Review of The Beatles Were Fab 
(and They Were Funny)

beatles

The Beatles Were Fab 
(and They Were Funny) by Kathleen Krull and Paul Brewer; illus. by Stacy Innerst Primary     Harcourt     40 pp. 3/13     978-0-547-50991-4      $16.99 Since the early sixties, the Beatles have defined the musical landscape of the world, influencing generations of listeners and musicians. Beatlemania, from its beginning in Liverpool to the band’s final […]

Peter Rabbit and the Tale of a Fierce Bad Publisher

The Tale of Peter Rabbit by Beatrix Potter

Originality is everything in literature, as in art. “Originals never lose their value,” Ralph Waldo Emerson said. He may have been referring to Shakespeare and Wordsworth, but the statement is just as true of children’s literature. Of course, even originals owe something to the past — “we all quote,” Emerson acknowledged — but he did […]

Review of Water in the Park

water in the park

Water in the Park: A Book About Water & 
the Times of the Day by Emily Jenkins; 
illus. by Stephanie Graegin Primary    Schwartz & Wade/Random    40 pp. 5/13    978-0-375-87002-6    $16.99 Library ed.  978-0-375-97002-3    $19.99 On a warm day, just before six a.m., a city park starts to stir: turtles laze on rocks by the pond, […]

Middle Grade Saved My Life

The Borrowers by Mary Norton

Bad things were done to me when I was small. Lacking adequate physical defenses, I escaped into my imagination, where I could be all-powerful and the scariest monster was the witch in my closet. Imagination expands when exercised; mine grew strong and wily, 
and a pleasure to me, too, when the bad things were in […]

The Amorphous Genre

Bomb by Steve Sheinkin

The Common Core State Standards mandate that, by fourth grade, students will read a balanced ratio of fifty percent fiction and fifty percent nonfiction for school reading assignments. As students age, this ratio gradually begins to favor nonfiction until, by twelfth grade, they will be expected to read seventy percent nonfiction and thirty percent fiction. […]

Editorial: Everybody Wants 
to Be a Teenager

roger_right2

I had to chuckle when I first read Jeanne Birdsall’s article (“Middle Grade Saved My Life”) about the attempted land grab by YA of middle-grade books. Not just in recognition, but at how I see this work in sort-of reverse, too: I’ll get calls from writers and publishers of books for adults, asking if their […]

Danger! Dialogue Ahead

Boys of Steel by Marc Tyler Nobleman

When writing nonfiction, including dialogue can be a dangerous proposition.
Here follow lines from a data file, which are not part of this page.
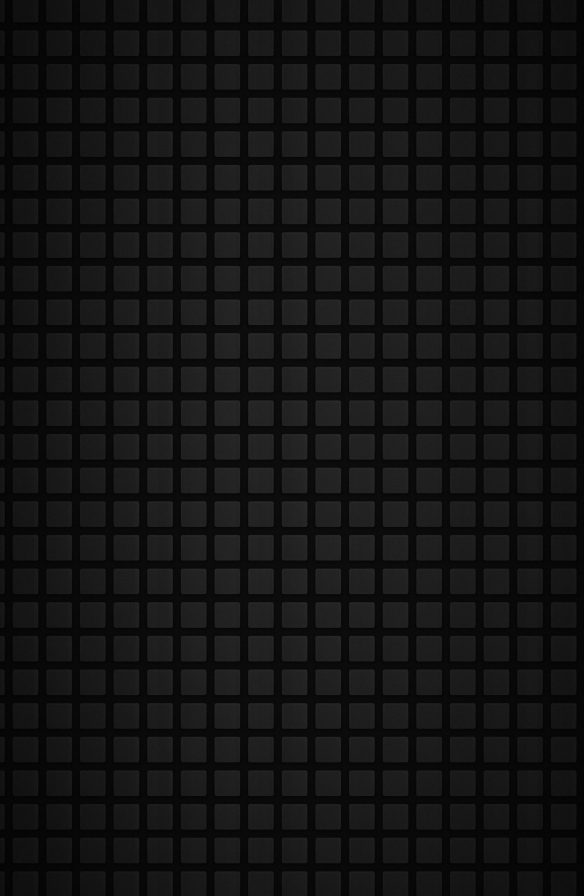
This pattern is drawn by a Shadertoy shader. Its source:

```glsl
// Dark grid of raised rounded square tiles with soft bevels, faint vertical bands and a vignette.

const float PITCH = 0.03754;                      // tile spacing, in canvas heights
const vec2 GRID_CENTRE = vec2(0.0029, 0.0013);    // centre of the middle tile
const float TILE_HALF = 0.382;                    // half tile width, in cells
const float CORNER = 0.06;
const float RIM_WIDTH = 0.035;
const float BAND_WIDTH = 0.0125;                  // in canvas heights
const float GRAIN_ROWS = 512.0;

float hash12(vec2 p) {
    vec3 q = fract(p.xyx * 0.1031);
    q += dot(q, q.yzx + 33.33);
    return fract((q.x + q.y) * q.z);
}

float roundedBox(vec2 p, float halfSize, float radius) {
    vec2 q = abs(p) - halfSize + radius;
    return length(max(q, 0.0)) + min(max(q.x, q.y), 0.0) - radius;
}

// Soft line around a zero crossing
float softLine(float d, float width, float blur) {
    return 1.0 - smoothstep(width - blur, width + blur, abs(d));
}

// Light is strongest along the central column and fades to the sides
float vignette(vec2 p, vec2 halfCanvas) {
    vec2 q = p / halfCanvas;
    return (1.0 - 0.40 * pow(abs(q.x), 1.7)) * (1.0 - 0.30 * pow(abs(q.y), 2.2));
}

// Tile face: gentle slope, uneven vertical bands and a small tone change per tile
float tileFace(vec2 local, vec2 id, float x) {
    float band = hash12(vec2(floor(x / BAND_WIDTH), 7.0)) - 0.5;
    float tone = hash12(id + 51.0) - 0.5;
    return 0.138 + 0.014 * local.x + 0.010 * local.y + 0.016 * band + 0.005 * tone;
}

// Groove: dark contact shadow by the tile, heavier below it
float groove(float d, vec2 local) {
    float shadow = exp(-max(d, 0.0) * 18.0);
    float below = smoothstep(0.30, -0.42, local.y);
    return 0.050 - shadow * mix(0.012, 0.028, below);
}

void mainImage(out vec4 fragColor, in vec2 fragCoord) {
    vec2 halfCanvas = 0.5 * iResolution.xy / iResolution.y;
    vec2 p = fragCoord / iResolution.y - halfCanvas;
    float blur = 0.7 / (iResolution.y * PITCH);

    // Repeating cells
    vec2 grid = (p - GRID_CENTRE) / PITCH + 0.5;
    vec2 id = floor(grid);
    vec2 local = fract(grid) - 0.5;
    float d = roundedBox(local, TILE_HALF, CORNER);

    // Tile with a lit rim, set in the groove
    float face = tileFace(local, id, p.x);
    float rim = softLine(d + RIM_WIDTH, RIM_WIDTH * 0.6, blur);
    face += rim * mix(0.004, 0.016, smoothstep(-0.4, 0.4, local.y));
    float cover = 1.0 - smoothstep(-blur, blur, d);
    float tone = mix(groove(d, local), face, cover);

    // Lighting and fine grain
    tone *= vignette(p, halfCanvas);
    tone += 0.008 * (hash12(floor((p + halfCanvas) * GRAIN_ROWS)) - 0.5);
    fragColor = vec4(vec3(max(tone, 0.0)), 1.0);
}
```
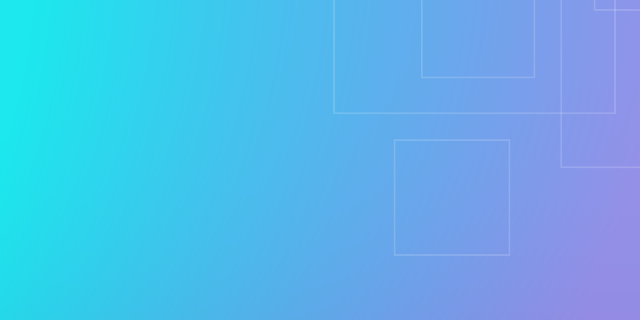
This background is drawn by a Shadertoy shader. Its source:

```glsl
// Cyan to violet gradient with faint square outlines toward the upper right.

// Signed distance to a square given by its lower-left corner and side.
float squareDistance(vec2 p, vec2 corner, float side) {
    vec2 q = abs(p - corner - 0.5 * side) - 0.5 * side;
    return length(max(q, 0.0)) + min(max(q.x, q.y), 0.0);
}

// Quadratic blend through cyan, sky blue and violet.
vec3 backdrop(float t) {
    vec3 cyan = vec3(0.11, 0.91, 0.93);
    vec3 sky = vec3(0.325, 0.68, 0.94);
    vec3 violet = vec3(0.58, 0.57, 0.91);
    return mix(mix(cyan, sky, t), mix(sky, violet, t), t);
}

void mainImage(out vec4 fragColor, in vec2 fragCoord) {
    vec2 uv = fragCoord / iResolution.xy;
    vec2 p = vec2(2.0 * uv.x, uv.y);
    float pixel = 1.0 / iResolution.y;

    // The colour bands bend to the left as they descend
    float down = 1.0 - uv.y;
    float t = uv.x - 0.05 + 0.05 * down + 0.09 * down * down;
    vec3 color = backdrop(clamp(t, 0.0, 1.0));
    color -= vec3(0.005, 0.025, 0.018) * down * down * down;

    // Outlines: corner x, corner y, side
    vec3 squares[5] = vec3[5](
        vec3(1.044, 0.646, 0.878),
        vec3(1.318, 0.758, 0.352),
        vec3(1.233, 0.203, 0.359),
        vec3(1.754, 0.477, 0.700),
        vec3(1.858, 0.969, 0.400));
    for (int i = 0; i < 5; i++) {
        float edge = abs(squareDistance(p, squares[i].xy, squares[i].z)) - 0.0026;
        float line = 1.0 - smoothstep(-0.5 * pixel, 0.5 * pixel, edge);
        color = mix(color, vec3(1.0), 0.16 * line);
    }

    fragColor = vec4(color, 1.0);
}
```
Several years ago, I asked an author about the snappy dialogue in his nonfiction picture book about a poet. He said the words were a combination of excerpts from the poet’s autobiography and some things the author “rather assumed.” The book, he continued, got “whacked […]

Review of Eleanor & Park

Eleanor & Park

Eleanor & Park by Rainbow Rowell High School    St. Martin’s Griffin    328 pp. 2/13    978-1-250-01257-9    $18.99 e-book ed.  978-1-250-03121-1    $9.99 It’s the start of a new school year in 1986 Omaha when sophomores Eleanor and Park meet for the first time on the bus. They are an unusual pair: she’s the new girl in town, […]

What Makes a Good YA Love Story?

the Statistical Probability of Love at First Sight

It’s a simple formula. Boy meets girl (or, more often, girl meets boy. Or, less frequently, boy meets boy or girl meets girl). Boy and girl fall in love. One loses the other, or some other conflict arises. Then comes the happy ending. This plot, or some variation of it, is one we’ve read over […]

Preview May/June 2013 Horn Book Magazine

may2013cover_200x300

Caroline Fraser examines the sordid publishing history of The Tale of Peter Rabbit. Foreign Correspondence: Karen Jameyson takes us deep into Jeannie Baker’s process for creating the cross-cultural picture book Mirror. Author Jeanne Birdsall stresses the importance of letting middle grade be middle grade. Jonathan Hunt on the future of connecting kids with nonfiction. Caldecott […]